– Ruby before and after lead glass filling –
Since ancient times precious stones without excellent features, typical of best quality gemstones, used to undergo enhancement treatments to improve them. Pliny the Elder was the first to describe those techniques in his Historia Naturalis.
Today it should be compulsory to report which are the treatments the gemstones have undergone.
The international organisation that supervises the fine gemstones trade, highlights the need of total transparency in buying and selling and in the declaration of how many and what kind of treatments the gemstone has undergone.
This does not happen as many traders think it would cause clients’ mistrust and confusion for something that is actually very common.
They would be right if the appraisals of treated and un-treated gemstones were the same, but it is not the case. The price can vary substantially so it is important to analyse this aspect in order to make a good investment rather than buying something that is just pleasing to the eye.
Treated gemmiferous materials should be described in a gemmological certificate following this technical classification:
heated: materials that underwent a thermal treatment;
oiled: materials whose fractures have been filled with oils or other oily colourless liquids;
oiled with pigment: materials whose fractures have been filled with coloured oils or other oily liquids;
diffusion treated: materials that underwent a thermal-diffusion process with addiction of chromophore chemical elements.
Impregnation treated: materials whose pores have been filled with colourless substances
irradiated: materials whose colour was modified through invisible radiation or bombarded with atomic or sub-atomic particles.
Filled: materials whose cavities have been filled with fluid colourless or coloured substances that harden after application.
Coated: materials that have been totally or partially coated with other substances.
Dyed: materials whose pores, cavities and fractures have been filled with coloured substances.
One of the most common treatment for coloured gemstones is heating.
This treatment consists in heating gemstones at high temperatures (up to 3000 degrees): this process makes electrons move about within the crystal and improves the colour.
This treatment is very common for sapphires; in this case it does not reduce the price but it is a bonus for totally natural sapphires that are becoming rarer and rarer.
Almost 99% emeralds undergo oiling treatment in order to mask small surface fractures that are very common in these minerals.
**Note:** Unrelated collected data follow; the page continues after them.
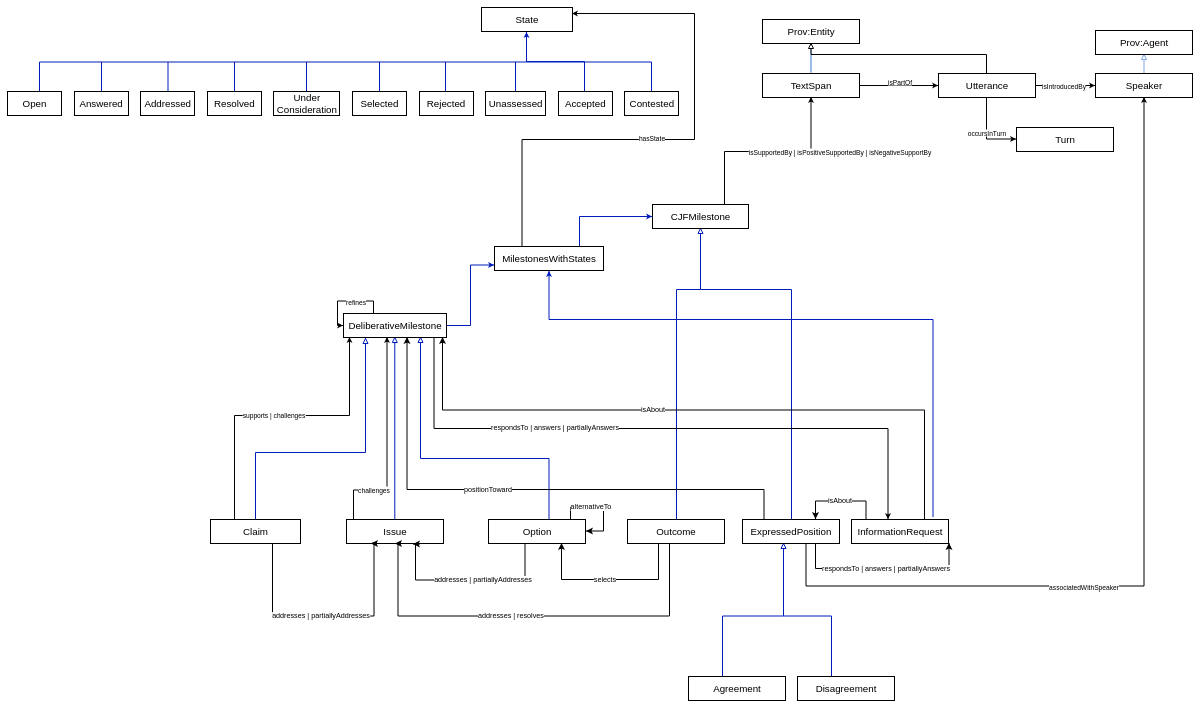
<!DOCTYPE html>
<html lang="en">
<head>
<meta charset="utf-8">
<title>Deliberation ontology class diagram</title>
<style>
:root {
  --ink: #000;
  --paper: #fff;
  --subclass: #001dbc;
  --external: #7ea6e0;
}
* { box-sizing: border-box; }
html, body { margin: 0; background: var(--paper); }
.diagram {
  position: relative;
  width: 1200px;
  height: 708px;
  overflow: hidden;
  background: var(--paper);
  color: var(--ink);
  font-family: "Liberation Sans", Arial, sans-serif;
}
.connectors { position: absolute; left: 0; top: 0; }
.connectors polyline { fill: none; stroke-width: 1; }
.relation { stroke: var(--ink); }
.subclass { stroke: var(--subclass); }
.external { stroke: var(--external); }
.node {
  position: absolute;
  left: var(--x);
  top: var(--y);
  width: var(--w, 98px);
  height: 25px;
  display: flex;
  align-items: center;
  justify-content: center;
  border: 1px solid var(--ink);
  background: var(--paper);
  font-size: 9.75px;
  line-height: 12px;
  text-align: center;
  white-space: nowrap;
}
.states {
  position: absolute;
  left: 7px;
  top: 91px;
  display: flex;
  gap: 11.6px;
  margin: 0;
  padding: 0;
  list-style: none;
}
.states .node { position: static; width: var(--w, 55px); }
.label {
  position: absolute;
  left: var(--x);
  top: var(--y);
  transform: translate(-50%, -50%);
  background: var(--paper);
  font-size: 7.2px;
  line-height: 8px;
  white-space: nowrap;
}
.small { font-size: 6.65px; line-height: 7px; }
</style>
</head>
<body>
<main class="diagram">
  <svg class="connectors" width="1200" height="708" viewBox="0 0 1200 708" aria-hidden="true">
    <defs>
      <marker id="arrow" markerUnits="userSpaceOnUse" markerWidth="8" markerHeight="8" refX="6" refY="4" orient="auto"><path d="M0 1 L6 4 L0 7 L1.5 4Z" fill="#000"/></marker>
      <marker id="arrow-wide" markerUnits="userSpaceOnUse" markerWidth="8" markerHeight="8" refX="7" refY="4" orient="auto"><path d="M0 0.5 L7 4 L0 7.5 L1.5 4Z" fill="#000"/></marker>
      <marker id="arrow-subclass" markerUnits="userSpaceOnUse" markerWidth="8" markerHeight="8" refX="6" refY="4" orient="auto"><path d="M0 1 L6 4 L0 7 L1.5 4Z" fill="#001dbc"/></marker>
      <marker id="triangle" markerUnits="userSpaceOnUse" markerWidth="8" markerHeight="8" refX="6.5" refY="4" orient="auto"><path d="M1 1.5 L6 4 L1 6.5Z" fill="#fff" stroke="#000"/></marker>
      <marker id="triangle-subclass" markerUnits="userSpaceOnUse" markerWidth="8" markerHeight="8" refX="6.5" refY="4" orient="auto"><path d="M1 1.5 L6 4 L1 6.5Z" fill="#fff" stroke="#001dbc"/></marker>
      <marker id="triangle-external" markerUnits="userSpaceOnUse" markerWidth="8" markerHeight="8" refX="6.5" refY="4" orient="auto"><path d="M1 1.5 L6 4 L1 6.5Z" fill="#fff" stroke="#7ea6e0"/></marker>
    </defs>

    <g class="subclass" id="state-hierarchy">
      <polyline points="39.5,91 39.5,62 526.5,62 526.5,32" marker-end="url(#arrow-subclass)"/>
      <polyline points="526.5,62 651.5,62 651.5,91"/>
      <polyline points="101.5,62 101.5,91"/>
      <polyline points="168,62 168,91"/>
      <polyline points="234.5,62 234.5,91"/>
      <polyline points="306.5,62 306.5,91"/>
      <polyline points="379.5,62 379.5,91"/>
      <polyline points="445.5,62 445.5,91"/>
      <polyline points="515.5,62 515.5,91"/>
      <polyline points="526.5,61.5 584.5,61.5 584.5,91"/>
    </g>

    <g id="provenance-hierarchy">
      <polyline class="external" points="811,73 811,44"/>
      <polyline class="relation" points="986.5,73 986.5,54.5 811,54.5 811,43" marker-end="url(#triangle)"/>
      <polyline class="external" points="811,72 811,55"/>
      <polyline class="external" points="1144,73 1144,54" marker-end="url(#triangle-external)"/>
    </g>

    <g class="subclass" id="milestone-hierarchy">
      <polyline points="579.5,246 579.5,216.5 652,216.5" marker-end="url(#arrow-subclass)"/>
      <polyline points="446,325.5 470.5,325.5 470.5,265 494,265" marker-end="url(#arrow-subclass)"/>
      <polyline points="933,517 933,319.5 549,319.5 549,271" marker-end="url(#arrow-subclass)"/>
      <polyline points="791.5,519 791.5,289.5 700.5,289.5"/>
      <polyline points="676.5,519 676.5,289.5 700.5,289.5 700.5,228" marker-end="url(#triangle-subclass)"/>
      <polyline points="255.5,519 255.5,452.5 365.5,452.5 365.5,338" marker-end="url(#triangle-subclass)"/>
      <polyline points="394.8,519 394.8,337" marker-end="url(#triangle-subclass)"/>
      <polyline points="549,519 549,458.5 420.5,458.5 420.5,337" marker-end="url(#triangle-subclass)"/>
      <polyline points="831.5,676 831.5,616 783.5,616"/>
      <polyline points="722.5,676 722.5,616 783.5,616 783.5,543" marker-end="url(#triangle-subclass)"/>
    </g>

    <g class="relation" id="relations">
      <polyline points="522,246 522,139.5 694.5,139.5 694.5,13.5 572,13.5" marker-end="url(#arrow)"/>
      <polyline points="724.5,204 724.5,151.5 811,151.5 811,97" marker-end="url(#arrow)"/>
      <polyline points="860,85.5 938,85.5" marker-end="url(#arrow)"/>
      <polyline points="1035,85.5 1095,85.5" marker-end="url(#arrow)"/>
      <polyline points="986.5,97 986.5,139 1016,139" marker-end="url(#arrow)"/>
      <polyline points="373.5,313 373.5,301 337.5,301 337.5,325.5 343,325.5" marker-end="url(#arrow)"/>
      <polyline points="234.5,519 234.5,415.5 349.5,415.5 349.5,337" marker-end="url(#arrow)"/>
      <polyline points="353.5,519 353.5,490 387,490 387,337" marker-end="url(#arrow)"/>
      <polyline points="764,519 764,489.5 407,489.5 407,337" marker-end="url(#arrow-wide)"/>
      <polyline points="434,337 434,428.5 888,428.5 888,519" marker-end="url(#arrow)"/>
      <polyline points="924.5,519 924.5,410 442.5,410 442.5,337" marker-end="url(#arrow-wide)"/>
      <polyline points="570.5,519 570.5,507 603.5,507 603.5,531 586,531" marker-end="url(#arrow-wide)"/>
      <polyline points="272.5,543 272.5,616 374,616 374,543 372,543"/>
      <polyline points="378,543.5 371,543.5" marker-end="url(#arrow-wide)"/>
      <polyline points="669.5,543 669.5,616 398,616 398,543"/>
      <polyline points="402,543.5 395,543.5" marker-end="url(#arrow-wide)"/>
      <polyline points="525,543 525,580 415.5,580 415.5,544"/>
      <polyline points="420,544 413,544" marker-end="url(#arrow-wide)"/>
      <polyline points="658.5,543 658.5,579.5 561.5,579.5 561.5,543" marker-end="url(#arrow-wide)"/>
      <polyline points="866,519 866,501 815.5,501 815.5,519" marker-end="url(#arrow-wide)"/>
      <polyline points="815.5,543 815.5,568.5 949,568.5 949,543" marker-end="url(#arrow-wide)"/>
      <polyline points="806,543 806,586 1144,586 1144,97" marker-end="url(#arrow)"/>
    </g>
  </svg>

  <div class="node" style="--x:481px;--y:7px;--w:92px">State</div>
  <ul class="states">
    <li class="node">Open</li>
    <li class="node">Answered</li>
    <li class="node">Addressed</li>
    <li class="node">Resolved</li>
    <li class="node" style="--w:67px">Under<br>Consideration</li>
    <li class="node">Selected</li>
    <li class="node">Rejected</li>
    <li class="node" style="--w:61px">Unassessed</li>
    <li class="node">Accepted</li>
    <li class="node">Contested</li>
  </ul>

  <div class="node" style="--x:762px;--y:19px">Prov:Entity</div>
  <div class="node" style="--x:1095px;--y:30px">Prov:Agent</div>
  <div class="node" style="--x:762px;--y:73px">TextSpan</div>
  <div class="node" style="--x:938px;--y:73px">Utterance</div>
  <div class="node" style="--x:1095px;--y:73px">Speaker</div>
  <div class="node" style="--x:1016px;--y:127px">Turn</div>

  <div class="node" style="--x:652px;--y:204px;--w:97px">CJFMilestone</div>
  <div class="node" style="--x:494px;--y:246px;--w:110px">MilestonesWithStates</div>
  <div class="node" style="--x:343px;--y:313px;--w:104px">DeliberativeMilestone</div>

  <div class="node" style="--x:210px;--y:519px;--w:91px">Claim</div>
  <div class="node" style="--x:346px;--y:519px;background:none">Issue</div>
  <div class="node" style="--x:488px;--y:519px">Option</div>
  <div class="node" style="--x:627px;--y:519px">Outcome</div>
  <div class="node" style="--x:742px;--y:519px">ExpressedPosition</div>
  <div class="node" style="--x:851px;--y:519px">InformationRequest</div>
  <div class="node" style="--x:688px;--y:676px">Agreement</div>
  <div class="node" style="--x:797px;--y:676px">Disagreement</div>

  <span class="label small" style="--x:652px;--y:138px">hasState</span>
  <span class="label small" style="--x:840px;--y:152px">isSupportedBy | isPositiveSupportedBy | isNegativeSupportBy</span>
  <span class="label small" style="--x:900px;--y:82px">isPartOf</span>
  <span class="label small" style="--x:1064px;--y:86px">isIntroducedBy</span>
  <span class="label small" style="--x:987px;--y:133px">occursInTurn</span>
  <span class="label small" style="--x:356px;--y:302px">refines</span>
  <span class="label small" style="--x:274px;--y:415px">supports | challenges</span>
  <span class="label small" style="--x:374px;--y:490px">challenges</span>
  <span class="label small" style="--x:1084px;--y:587px">associatedWithSpeaker</span>
  <span class="label" style="--x:653px;--y:410px">isAbout</span>
  <span class="label" style="--x:555px;--y:428px">respondsTo | answers | partiallyAnswers</span>
  <span class="label" style="--x:488px;--y:490px">positionToward</span>
  <span class="label" style="--x:591px;--y:507px">alternativeTo</span>
  <span class="label" style="--x:840px;--y:501px">isAbout</span>
  <span class="label" style="--x:886px;--y:569px">respondsTo | answers | partiallyAnswers</span>
  <span class="label" style="--x:483px;--y:580px">addresses | partiallyAddresses</span>
  <span class="label" style="--x:605px;--y:580px">selects</span>
  <span class="label" style="--x:321px;--y:616px">addresses | partiallyAddresses</span>
  <span class="label" style="--x:511px;--y:616px">addresses | resolves</span>
</main>
</body>
</html>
Other treatments reduce gemstones price to 1/10th of its original value because the original material is very bad quality.
This often happens with rubies: as rubies are rare and very expensive, also the waste material is treated to make it fit for commercial purposes.
The treatment I am talking about is the filling of fractures with lead glass or flux which is possible to see a picture, at the topo of the article, of a ruby, before and after the treatment.